> _RECORDS_
★ ★ ★ ★

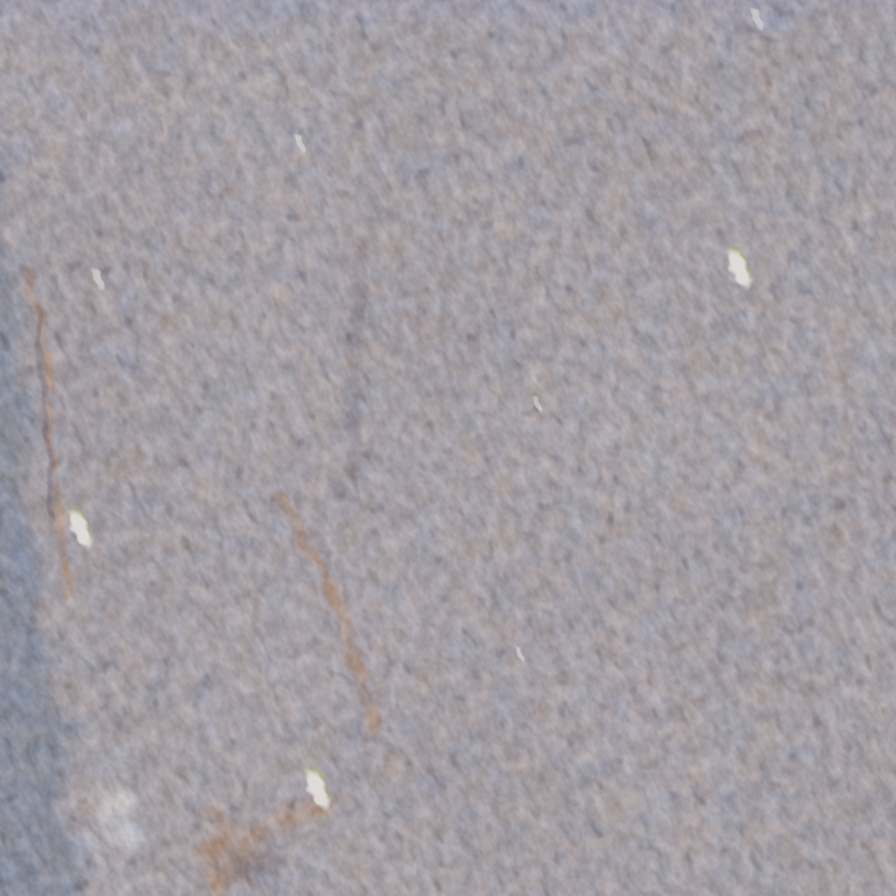
A Shadertoy shader for this texture:

```glsl
const vec3 STONE = vec3(0.646, 0.624, 0.645);
const vec3 SLATE = vec3(0.535, 0.550, 0.605);
const vec3 HAZE = vec3(0.620, 0.615, 0.675);
const vec3 RUST = vec3(0.680, 0.540, 0.440);
const vec3 DARK_VEIN = vec3(0.500, 0.465, 0.490);
const vec3 CHALK = vec3(0.760, 0.755, 0.770);
const vec3 FLECK = vec3(0.880, 0.865, 0.860);
const vec3 FLECK_FRINGE = vec3(0.680, 0.690, 0.470);
const vec3 WARM_TINT = vec3(0.030, 0.002, -0.030);

const vec2 GRAIN_DIR = vec2(0.45, -0.893);   // long axis of grains and flecks
const vec2 GRAIN_FREQ = vec2(66.0, 42.0);    // across and along the grain
const float GRAIN_CONTRAST = 0.085;
const float PIT_DEPTH = 0.075;
const float TAU = 6.28318;
const int FLECK_COUNT = 8;

float hash(vec2 p) {
    return fract(sin(dot(p, vec2(127.1, 311.7))) * 43758.5453);
}

float cornerSlope(vec2 cell, vec2 offset) {
    float angle = TAU * hash(cell);
    return dot(vec2(cos(angle), sin(angle)), offset);
}

// Gradient noise, about -0.7 to 0.7
float noise(vec2 p) {
    vec2 i = floor(p), f = fract(p);
    vec2 u = f * f * f * (f * (f * 6.0 - 15.0) + 10.0);
    vec2 e = vec2(1.0, 0.0);
    float low = mix(cornerSlope(i, f), cornerSlope(i + e, f - e), u.x);
    float high = mix(cornerSlope(i + e.yx, f - e.yx), cornerSlope(i + 1.0, f - 1.0), u.x);
    return mix(low, high, u.y);
}

// Rotates so that y runs along the grain
vec2 toGrain(vec2 p) {
    return vec2(dot(p, vec2(-GRAIN_DIR.y, GRAIN_DIR.x)), dot(p, GRAIN_DIR));
}

// Soft wandering line from a to b
float vein(vec2 p, vec2 a, vec2 b, float width) {
    p += 0.018 * vec2(noise(p * 11.0 + a * 40.0), noise(p * 11.0 + 31.0));
    p += 0.008 * noise(p * 38.0 + 7.0);
    vec2 ab = b - a;
    float t = clamp(dot(p - a, ab) / dot(ab, ab), 0.0, 1.0);
    return 1.0 - smoothstep(0.2 * width, width, length(p - a - t * ab));
}

float patchMask(vec2 p, vec2 center, vec2 radius) {
    float d = length((p - center) / radius) + 0.7 * noise(p * 35.0);
    return 1.0 - smoothstep(0.3, 1.1, d);
}

// Elongated chip: 1 inside, soft at the rim
float chip(vec2 p, vec2 size) {
    p = toGrain(p);
    p.x += 0.005 * noise(p * 90.0);
    return 1.0 - smoothstep(0.65, 1.15, length(p / size));
}

void mainImage(out vec4 fragColor, in vec2 fragCoord) {
    vec2 p = fragCoord / iResolution.xy;
    vec2 g = toGrain(p);

    // Broad tone: slate border at lower left, haze along the top
    vec3 color = STONE + 0.022 * noise(p * 5.0 + 3.0);
    float border = 0.085 - 0.11 * p.y + 0.03 * noise(p * 14.0);
    color = mix(color, SLATE, 0.9 * (1.0 - smoothstep(-0.015, 0.02, p.x - border)));
    color = mix(color, HAZE, 0.7 * smoothstep(0.93, 1.0, p.y + 0.05 * noise(p * 9.0)));

    // Rust stains, dark veins and a chalky patch
    float stain = 0.65 + 0.7 * noise(p * 45.0);
    float rust = 0.8 * vein(p, vec2(0.31, 0.44), vec2(0.385, 0.32), 0.011);
    rust = max(rust, 0.8 * vein(p, vec2(0.385, 0.32), vec2(0.415, 0.19), 0.014));
    rust = max(rust, 0.7 * vein(p, vec2(0.035, 0.70), vec2(0.08, 0.34), 0.009));
    rust = max(rust, 0.6 * vein(p, vec2(0.24, 0.04), vec2(0.36, 0.10), 0.022));
    rust = max(rust, 0.8 * patchMask(p, vec2(0.25, 0.05), vec2(0.045, 0.05)));
    float dark = 0.35 * vein(p, vec2(0.405, 0.72), vec2(0.385, 0.45), 0.012);
    dark = max(dark, 0.55 * vein(p, vec2(0.045, 0.65), vec2(0.066, 0.42), 0.006));
    dark = max(dark, 0.6 * patchMask(p, vec2(0.28, 0.03), vec2(0.035, 0.025)));
    color = mix(color, RUST, clamp(rust * stain, 0.0, 1.0));
    color = mix(color, DARK_VEIN, dark);
    color = mix(color, CHALK, 0.8 * patchMask(p, vec2(0.13, 0.09), vec2(0.03, 0.065)));

    // Grain in three sizes, with darker pits
    float grain = noise(g * GRAIN_FREQ);
    grain += 0.75 * noise(g * GRAIN_FREQ * 1.9 + 17.0);
    grain += 0.40 * noise(g * GRAIN_FREQ * 3.7 + 53.0);
    float pits = smoothstep(0.18, 0.6, noise(g * GRAIN_FREQ * 1.15 + 91.0));
    color += GRAIN_CONTRAST * grain - PIT_DEPTH * pits;

    // Faint warm and violet mottling
    float mottle = noise(p * 24.0 + 71.0) + 0.7 * noise(p * 60.0 + 23.0);
    color += WARM_TINT * mottle;

    // Pale flecks, every third one large, with a yellow-green upper rim
    for (int i = 1; i <= FLECK_COUNT; i++) {
        float n = float(i);
        vec2 center = fract(vec2(0.07, 0.13) + n * vec2(0.7549, 0.5698));
        float large = i % 3 == 1 ? 1.0 : 0.0;
        float scale = mix(0.35, 0.9, large) + 0.2 * hash(vec2(n, 5.0));
        vec2 size = scale * vec2(0.0105, 0.027);
        float rim = chip(p - center - scale * vec2(0.001, 0.006), size);
        color = mix(color, FLECK_FRINGE, 0.6 * rim * large);
        color = mix(color, FLECK, mix(0.6, 0.95, large) * chip(p - center, size));
    }

    fragColor = vec4(clamp(color, 0.0, 1.0), 1.0);
}
```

★ ★ ★ ★

Go through the entries and copy every line with "center".

float patchMask(vec2 p, vec2 center, vec2 radius) {
    float d = length((p - center) / radius) + 0.7 * noise(p * 35.0);
        vec2 center = fract(vec2(0.07, 0.13) + n * vec2(0.7549, 0.5698));
        float rim = chip(p - center - scale * vec2(0.001, 0.006), size);
        color = mix(color, FLECK, mix(0.6, 0.95, large) * chip(p - center, size));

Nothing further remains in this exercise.